DATA —
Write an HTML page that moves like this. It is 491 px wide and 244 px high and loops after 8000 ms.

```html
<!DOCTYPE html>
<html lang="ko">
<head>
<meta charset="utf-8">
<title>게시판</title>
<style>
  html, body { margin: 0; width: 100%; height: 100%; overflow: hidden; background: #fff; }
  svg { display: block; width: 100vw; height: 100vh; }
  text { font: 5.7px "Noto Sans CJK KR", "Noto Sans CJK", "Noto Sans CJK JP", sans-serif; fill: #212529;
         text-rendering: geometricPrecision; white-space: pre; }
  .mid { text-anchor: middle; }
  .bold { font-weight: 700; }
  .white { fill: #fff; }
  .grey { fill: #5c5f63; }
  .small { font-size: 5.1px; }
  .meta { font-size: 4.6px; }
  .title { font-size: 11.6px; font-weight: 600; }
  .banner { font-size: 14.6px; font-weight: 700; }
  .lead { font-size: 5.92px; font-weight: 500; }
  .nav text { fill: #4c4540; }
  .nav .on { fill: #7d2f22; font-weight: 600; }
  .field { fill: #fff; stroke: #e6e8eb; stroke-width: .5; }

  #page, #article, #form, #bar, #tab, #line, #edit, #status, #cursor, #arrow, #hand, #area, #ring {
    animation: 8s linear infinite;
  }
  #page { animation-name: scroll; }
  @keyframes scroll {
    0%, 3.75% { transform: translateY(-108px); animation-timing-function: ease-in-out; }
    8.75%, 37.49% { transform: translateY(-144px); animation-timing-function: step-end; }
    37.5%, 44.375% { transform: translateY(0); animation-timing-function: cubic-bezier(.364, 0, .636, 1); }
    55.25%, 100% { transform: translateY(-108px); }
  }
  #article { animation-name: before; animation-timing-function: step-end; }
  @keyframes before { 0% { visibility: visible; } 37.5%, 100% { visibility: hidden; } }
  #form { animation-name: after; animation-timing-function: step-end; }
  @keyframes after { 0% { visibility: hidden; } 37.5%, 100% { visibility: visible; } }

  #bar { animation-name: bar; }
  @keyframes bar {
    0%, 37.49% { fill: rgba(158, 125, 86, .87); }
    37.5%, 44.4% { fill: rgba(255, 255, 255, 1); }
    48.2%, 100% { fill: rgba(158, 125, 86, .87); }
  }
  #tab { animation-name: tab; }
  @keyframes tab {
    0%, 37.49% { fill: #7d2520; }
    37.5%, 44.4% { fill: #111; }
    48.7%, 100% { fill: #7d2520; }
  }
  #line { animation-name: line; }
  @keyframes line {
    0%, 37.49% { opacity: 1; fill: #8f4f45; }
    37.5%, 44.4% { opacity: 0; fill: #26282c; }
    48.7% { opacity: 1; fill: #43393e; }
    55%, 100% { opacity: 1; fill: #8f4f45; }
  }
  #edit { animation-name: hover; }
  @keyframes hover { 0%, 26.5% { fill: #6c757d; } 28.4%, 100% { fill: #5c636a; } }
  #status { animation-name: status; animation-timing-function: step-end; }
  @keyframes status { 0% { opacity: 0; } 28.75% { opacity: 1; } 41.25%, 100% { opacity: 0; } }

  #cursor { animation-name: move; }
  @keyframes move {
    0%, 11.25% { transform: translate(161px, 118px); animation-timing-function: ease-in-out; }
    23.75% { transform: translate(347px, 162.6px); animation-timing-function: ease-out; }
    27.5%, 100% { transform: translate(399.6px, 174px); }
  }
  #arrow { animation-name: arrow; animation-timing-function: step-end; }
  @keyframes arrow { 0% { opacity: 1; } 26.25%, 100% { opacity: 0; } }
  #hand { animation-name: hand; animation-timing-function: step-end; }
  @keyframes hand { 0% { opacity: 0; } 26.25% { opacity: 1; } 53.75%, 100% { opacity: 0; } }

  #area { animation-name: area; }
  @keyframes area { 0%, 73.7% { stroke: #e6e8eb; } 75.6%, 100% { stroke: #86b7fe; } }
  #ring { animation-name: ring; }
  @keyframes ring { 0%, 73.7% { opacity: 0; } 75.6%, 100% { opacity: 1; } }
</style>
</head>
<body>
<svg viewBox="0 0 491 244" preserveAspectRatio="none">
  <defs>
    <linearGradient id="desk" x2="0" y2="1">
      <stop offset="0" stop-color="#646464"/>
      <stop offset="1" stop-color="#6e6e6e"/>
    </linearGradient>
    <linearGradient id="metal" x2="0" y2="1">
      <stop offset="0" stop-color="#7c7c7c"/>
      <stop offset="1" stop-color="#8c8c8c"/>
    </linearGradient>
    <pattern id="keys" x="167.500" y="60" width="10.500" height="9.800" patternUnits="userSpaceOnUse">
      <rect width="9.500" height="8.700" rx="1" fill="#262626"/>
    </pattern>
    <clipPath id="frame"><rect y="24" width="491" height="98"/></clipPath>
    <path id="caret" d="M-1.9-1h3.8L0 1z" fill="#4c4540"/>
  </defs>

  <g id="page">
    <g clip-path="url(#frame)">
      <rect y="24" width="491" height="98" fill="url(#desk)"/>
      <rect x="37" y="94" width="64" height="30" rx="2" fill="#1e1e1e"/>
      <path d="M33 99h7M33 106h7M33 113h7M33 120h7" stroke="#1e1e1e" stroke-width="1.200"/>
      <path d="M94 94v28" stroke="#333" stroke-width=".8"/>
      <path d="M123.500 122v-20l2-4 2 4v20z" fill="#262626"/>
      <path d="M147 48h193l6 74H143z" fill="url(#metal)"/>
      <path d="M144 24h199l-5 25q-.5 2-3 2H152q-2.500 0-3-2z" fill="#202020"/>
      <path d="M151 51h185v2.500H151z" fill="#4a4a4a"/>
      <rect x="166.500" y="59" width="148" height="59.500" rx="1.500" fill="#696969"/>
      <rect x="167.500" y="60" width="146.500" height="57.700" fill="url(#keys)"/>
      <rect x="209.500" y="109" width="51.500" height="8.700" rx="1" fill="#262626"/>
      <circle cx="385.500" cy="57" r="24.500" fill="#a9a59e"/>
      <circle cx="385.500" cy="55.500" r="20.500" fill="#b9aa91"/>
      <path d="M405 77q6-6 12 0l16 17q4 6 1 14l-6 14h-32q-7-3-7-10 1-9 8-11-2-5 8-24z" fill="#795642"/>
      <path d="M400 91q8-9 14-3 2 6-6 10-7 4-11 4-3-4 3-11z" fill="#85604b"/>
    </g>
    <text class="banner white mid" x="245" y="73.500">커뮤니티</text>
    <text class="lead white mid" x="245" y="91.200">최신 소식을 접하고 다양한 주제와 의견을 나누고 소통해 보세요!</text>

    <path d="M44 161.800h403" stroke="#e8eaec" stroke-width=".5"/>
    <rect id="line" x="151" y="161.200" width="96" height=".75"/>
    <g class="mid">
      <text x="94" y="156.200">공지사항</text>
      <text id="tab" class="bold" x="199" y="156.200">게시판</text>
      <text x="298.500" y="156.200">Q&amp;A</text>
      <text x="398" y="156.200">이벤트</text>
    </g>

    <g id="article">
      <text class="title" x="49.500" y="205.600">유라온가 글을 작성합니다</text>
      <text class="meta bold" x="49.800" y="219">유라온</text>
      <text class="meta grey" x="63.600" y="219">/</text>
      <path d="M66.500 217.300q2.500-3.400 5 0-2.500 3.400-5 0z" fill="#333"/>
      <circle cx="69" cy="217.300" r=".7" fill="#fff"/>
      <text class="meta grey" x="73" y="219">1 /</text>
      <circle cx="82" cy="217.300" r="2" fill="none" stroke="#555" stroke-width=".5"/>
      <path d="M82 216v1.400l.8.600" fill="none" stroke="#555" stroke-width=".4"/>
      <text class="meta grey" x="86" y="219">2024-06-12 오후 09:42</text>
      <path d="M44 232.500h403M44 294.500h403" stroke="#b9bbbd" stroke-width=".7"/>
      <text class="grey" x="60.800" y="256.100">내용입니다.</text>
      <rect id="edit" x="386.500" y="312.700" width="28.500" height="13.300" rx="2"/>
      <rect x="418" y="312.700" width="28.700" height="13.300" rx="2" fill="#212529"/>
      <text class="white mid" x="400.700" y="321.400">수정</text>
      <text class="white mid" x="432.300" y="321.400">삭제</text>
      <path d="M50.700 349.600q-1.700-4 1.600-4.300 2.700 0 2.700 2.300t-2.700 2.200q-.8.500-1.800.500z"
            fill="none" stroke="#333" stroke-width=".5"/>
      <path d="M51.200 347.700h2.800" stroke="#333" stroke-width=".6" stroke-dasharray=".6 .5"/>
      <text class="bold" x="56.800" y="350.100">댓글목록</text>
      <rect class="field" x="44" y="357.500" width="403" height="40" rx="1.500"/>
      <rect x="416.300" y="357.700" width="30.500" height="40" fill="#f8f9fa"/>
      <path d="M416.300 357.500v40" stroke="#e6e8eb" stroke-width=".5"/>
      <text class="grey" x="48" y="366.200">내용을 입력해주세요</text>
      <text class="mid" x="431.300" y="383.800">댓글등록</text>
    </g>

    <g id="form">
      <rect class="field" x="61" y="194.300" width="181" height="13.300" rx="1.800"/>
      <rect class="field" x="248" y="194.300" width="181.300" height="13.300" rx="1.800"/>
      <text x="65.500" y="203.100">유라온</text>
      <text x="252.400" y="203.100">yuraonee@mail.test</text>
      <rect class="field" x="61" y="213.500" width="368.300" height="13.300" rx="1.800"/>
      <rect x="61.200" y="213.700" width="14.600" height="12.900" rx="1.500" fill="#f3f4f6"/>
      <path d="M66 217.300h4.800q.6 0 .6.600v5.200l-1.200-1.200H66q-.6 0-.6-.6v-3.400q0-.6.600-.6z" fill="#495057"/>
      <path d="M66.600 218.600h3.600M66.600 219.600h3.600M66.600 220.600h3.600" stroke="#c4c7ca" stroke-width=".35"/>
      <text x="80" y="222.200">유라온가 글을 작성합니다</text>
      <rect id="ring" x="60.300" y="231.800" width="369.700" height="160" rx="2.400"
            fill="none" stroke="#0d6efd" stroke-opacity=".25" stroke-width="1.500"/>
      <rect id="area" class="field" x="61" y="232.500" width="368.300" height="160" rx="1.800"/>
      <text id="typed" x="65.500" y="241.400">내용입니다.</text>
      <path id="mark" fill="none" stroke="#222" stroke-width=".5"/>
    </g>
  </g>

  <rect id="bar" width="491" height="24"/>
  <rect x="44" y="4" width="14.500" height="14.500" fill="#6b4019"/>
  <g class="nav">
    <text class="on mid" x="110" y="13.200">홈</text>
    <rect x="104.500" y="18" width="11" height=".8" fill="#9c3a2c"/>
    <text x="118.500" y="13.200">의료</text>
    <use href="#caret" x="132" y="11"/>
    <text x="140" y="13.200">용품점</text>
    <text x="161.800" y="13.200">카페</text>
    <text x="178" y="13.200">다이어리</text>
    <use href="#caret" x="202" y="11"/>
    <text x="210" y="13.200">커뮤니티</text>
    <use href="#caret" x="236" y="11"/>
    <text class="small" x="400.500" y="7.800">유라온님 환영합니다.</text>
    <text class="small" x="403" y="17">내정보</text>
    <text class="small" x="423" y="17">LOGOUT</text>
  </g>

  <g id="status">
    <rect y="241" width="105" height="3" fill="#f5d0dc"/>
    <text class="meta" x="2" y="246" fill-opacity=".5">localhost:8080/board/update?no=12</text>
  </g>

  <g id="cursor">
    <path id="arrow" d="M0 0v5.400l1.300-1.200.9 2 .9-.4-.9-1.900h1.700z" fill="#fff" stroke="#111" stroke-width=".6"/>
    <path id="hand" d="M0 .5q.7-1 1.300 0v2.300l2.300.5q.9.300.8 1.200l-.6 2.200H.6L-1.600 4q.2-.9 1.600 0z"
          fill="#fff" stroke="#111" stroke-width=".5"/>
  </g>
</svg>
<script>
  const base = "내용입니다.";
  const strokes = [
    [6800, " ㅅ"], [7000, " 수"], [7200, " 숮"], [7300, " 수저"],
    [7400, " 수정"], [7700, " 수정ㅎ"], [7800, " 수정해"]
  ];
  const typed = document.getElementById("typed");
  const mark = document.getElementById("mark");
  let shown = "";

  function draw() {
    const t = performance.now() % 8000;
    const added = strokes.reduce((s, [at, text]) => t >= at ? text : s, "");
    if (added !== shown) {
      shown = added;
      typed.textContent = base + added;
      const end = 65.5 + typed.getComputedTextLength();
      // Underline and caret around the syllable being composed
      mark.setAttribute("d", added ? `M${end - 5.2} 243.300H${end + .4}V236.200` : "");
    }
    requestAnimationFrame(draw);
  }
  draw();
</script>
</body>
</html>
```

ABOUT THIS TASK —
Gather and copy every line of the data in which the string "opacity" is found.

WRITTEN RESPONSE —
    0%, 37.49% { opacity: 1; fill: #8f4f45; }
    37.5%, 44.4% { opacity: 0; fill: #26282c; }
    48.7% { opacity: 1; fill: #43393e; }
    55%, 100% { opacity: 1; fill: #8f4f45; }
  @keyframes status { 0% { opacity: 0; } 28.75% { opacity: 1; } 41.25%, 100% { opacity: 0; } }
  @keyframes arrow { 0% { opacity: 1; } 26.25%, 100% { opacity: 0; } }
  @keyframes hand { 0% { opacity: 0; } 26.25% { opacity: 1; } 53.75%, 100% { opacity: 0; } }
  @keyframes ring { 0%, 73.7% { opacity: 0; } 75.6%, 100% { opacity: 1; } }
            fill="none" stroke="#0d6efd" stroke-opacity=".25" stroke-width="1.500"/>
    <text class="meta" x="2" y="246" fill-opacity=".5">localhost:8080/board/update?no=12</text>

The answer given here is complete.